Source material

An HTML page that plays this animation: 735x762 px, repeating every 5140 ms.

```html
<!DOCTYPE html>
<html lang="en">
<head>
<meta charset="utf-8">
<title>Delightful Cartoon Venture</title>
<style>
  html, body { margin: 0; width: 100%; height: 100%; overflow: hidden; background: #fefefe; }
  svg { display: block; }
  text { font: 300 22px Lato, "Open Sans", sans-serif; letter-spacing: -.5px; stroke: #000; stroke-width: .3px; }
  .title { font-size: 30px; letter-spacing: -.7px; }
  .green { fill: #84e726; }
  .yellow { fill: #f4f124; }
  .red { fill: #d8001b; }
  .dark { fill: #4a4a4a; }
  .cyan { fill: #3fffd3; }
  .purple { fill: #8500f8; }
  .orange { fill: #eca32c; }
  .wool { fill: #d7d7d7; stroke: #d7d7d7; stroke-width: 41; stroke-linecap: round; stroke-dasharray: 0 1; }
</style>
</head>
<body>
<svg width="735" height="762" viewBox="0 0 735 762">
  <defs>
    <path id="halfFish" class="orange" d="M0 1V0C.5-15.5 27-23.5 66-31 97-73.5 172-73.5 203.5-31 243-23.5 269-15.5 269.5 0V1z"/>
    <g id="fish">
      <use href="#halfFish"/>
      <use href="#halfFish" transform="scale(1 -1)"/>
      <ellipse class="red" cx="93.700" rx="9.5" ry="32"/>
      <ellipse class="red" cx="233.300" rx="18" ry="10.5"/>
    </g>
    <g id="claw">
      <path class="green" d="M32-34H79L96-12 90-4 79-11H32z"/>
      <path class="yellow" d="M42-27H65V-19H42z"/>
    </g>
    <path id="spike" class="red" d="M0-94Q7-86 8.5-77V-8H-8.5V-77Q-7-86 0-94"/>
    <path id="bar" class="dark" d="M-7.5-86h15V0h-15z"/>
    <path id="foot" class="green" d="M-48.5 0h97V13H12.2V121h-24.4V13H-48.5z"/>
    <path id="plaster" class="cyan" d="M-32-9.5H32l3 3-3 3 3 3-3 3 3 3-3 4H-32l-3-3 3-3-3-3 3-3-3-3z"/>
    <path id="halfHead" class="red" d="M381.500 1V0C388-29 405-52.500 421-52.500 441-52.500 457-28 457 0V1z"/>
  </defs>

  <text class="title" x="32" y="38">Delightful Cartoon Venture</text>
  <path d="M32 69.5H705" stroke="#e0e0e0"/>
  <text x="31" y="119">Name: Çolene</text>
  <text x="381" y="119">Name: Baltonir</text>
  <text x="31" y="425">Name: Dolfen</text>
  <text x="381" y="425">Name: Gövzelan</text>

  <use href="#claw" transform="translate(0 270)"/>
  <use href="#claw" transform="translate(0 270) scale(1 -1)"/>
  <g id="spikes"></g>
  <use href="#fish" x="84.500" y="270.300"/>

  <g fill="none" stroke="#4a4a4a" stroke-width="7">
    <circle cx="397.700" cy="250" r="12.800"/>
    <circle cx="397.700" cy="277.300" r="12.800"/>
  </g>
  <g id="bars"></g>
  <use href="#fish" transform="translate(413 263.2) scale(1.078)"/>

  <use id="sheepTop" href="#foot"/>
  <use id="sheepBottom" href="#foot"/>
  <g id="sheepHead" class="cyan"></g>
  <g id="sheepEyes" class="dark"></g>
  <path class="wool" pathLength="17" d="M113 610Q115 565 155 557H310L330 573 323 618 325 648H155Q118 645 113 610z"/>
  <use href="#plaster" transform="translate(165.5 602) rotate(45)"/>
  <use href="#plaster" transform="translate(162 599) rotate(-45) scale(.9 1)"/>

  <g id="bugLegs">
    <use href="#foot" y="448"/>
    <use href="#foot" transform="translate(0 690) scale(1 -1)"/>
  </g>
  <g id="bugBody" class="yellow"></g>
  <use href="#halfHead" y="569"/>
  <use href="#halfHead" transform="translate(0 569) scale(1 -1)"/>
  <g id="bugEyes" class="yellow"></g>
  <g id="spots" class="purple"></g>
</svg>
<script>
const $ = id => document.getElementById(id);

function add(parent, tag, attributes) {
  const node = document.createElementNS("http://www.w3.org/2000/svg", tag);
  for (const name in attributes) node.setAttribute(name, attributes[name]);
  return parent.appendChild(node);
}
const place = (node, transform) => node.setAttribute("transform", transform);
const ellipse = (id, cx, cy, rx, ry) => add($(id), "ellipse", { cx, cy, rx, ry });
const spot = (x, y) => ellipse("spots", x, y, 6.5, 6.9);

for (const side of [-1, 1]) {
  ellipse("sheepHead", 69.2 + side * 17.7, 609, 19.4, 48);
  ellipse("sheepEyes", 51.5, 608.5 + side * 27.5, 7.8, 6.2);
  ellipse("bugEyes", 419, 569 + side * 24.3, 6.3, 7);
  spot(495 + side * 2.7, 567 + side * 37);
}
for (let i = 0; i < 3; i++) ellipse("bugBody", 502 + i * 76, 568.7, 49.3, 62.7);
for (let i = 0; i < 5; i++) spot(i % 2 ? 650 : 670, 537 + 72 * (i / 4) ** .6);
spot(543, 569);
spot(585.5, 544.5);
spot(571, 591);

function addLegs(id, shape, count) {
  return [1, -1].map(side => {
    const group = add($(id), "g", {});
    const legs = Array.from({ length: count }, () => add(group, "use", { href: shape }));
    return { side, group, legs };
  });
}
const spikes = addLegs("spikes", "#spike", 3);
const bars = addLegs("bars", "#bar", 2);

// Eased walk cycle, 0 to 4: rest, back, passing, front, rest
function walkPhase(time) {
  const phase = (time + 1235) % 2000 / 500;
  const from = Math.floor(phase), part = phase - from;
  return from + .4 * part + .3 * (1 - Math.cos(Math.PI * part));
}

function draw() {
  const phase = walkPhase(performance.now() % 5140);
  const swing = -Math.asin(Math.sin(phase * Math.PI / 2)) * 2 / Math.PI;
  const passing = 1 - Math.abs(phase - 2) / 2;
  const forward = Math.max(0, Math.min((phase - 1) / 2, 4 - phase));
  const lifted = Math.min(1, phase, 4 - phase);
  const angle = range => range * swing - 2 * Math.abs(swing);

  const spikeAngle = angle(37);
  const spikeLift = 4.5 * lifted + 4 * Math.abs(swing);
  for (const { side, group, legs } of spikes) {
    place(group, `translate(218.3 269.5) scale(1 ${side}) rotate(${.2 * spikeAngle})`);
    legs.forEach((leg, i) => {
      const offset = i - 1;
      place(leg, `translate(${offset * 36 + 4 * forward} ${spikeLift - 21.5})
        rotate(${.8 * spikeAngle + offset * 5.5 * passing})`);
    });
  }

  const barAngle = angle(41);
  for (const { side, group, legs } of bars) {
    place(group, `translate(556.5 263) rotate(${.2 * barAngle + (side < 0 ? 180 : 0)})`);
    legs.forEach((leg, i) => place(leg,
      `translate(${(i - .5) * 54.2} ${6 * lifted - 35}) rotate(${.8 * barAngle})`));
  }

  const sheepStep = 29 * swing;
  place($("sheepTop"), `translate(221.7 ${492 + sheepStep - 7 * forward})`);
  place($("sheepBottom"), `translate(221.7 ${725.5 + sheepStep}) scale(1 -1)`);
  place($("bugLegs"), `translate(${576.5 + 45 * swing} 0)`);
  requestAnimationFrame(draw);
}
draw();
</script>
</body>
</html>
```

Exercise requirements
After reading the material above, state how many of its lines hold the word "width". No other output is needed.

Result
5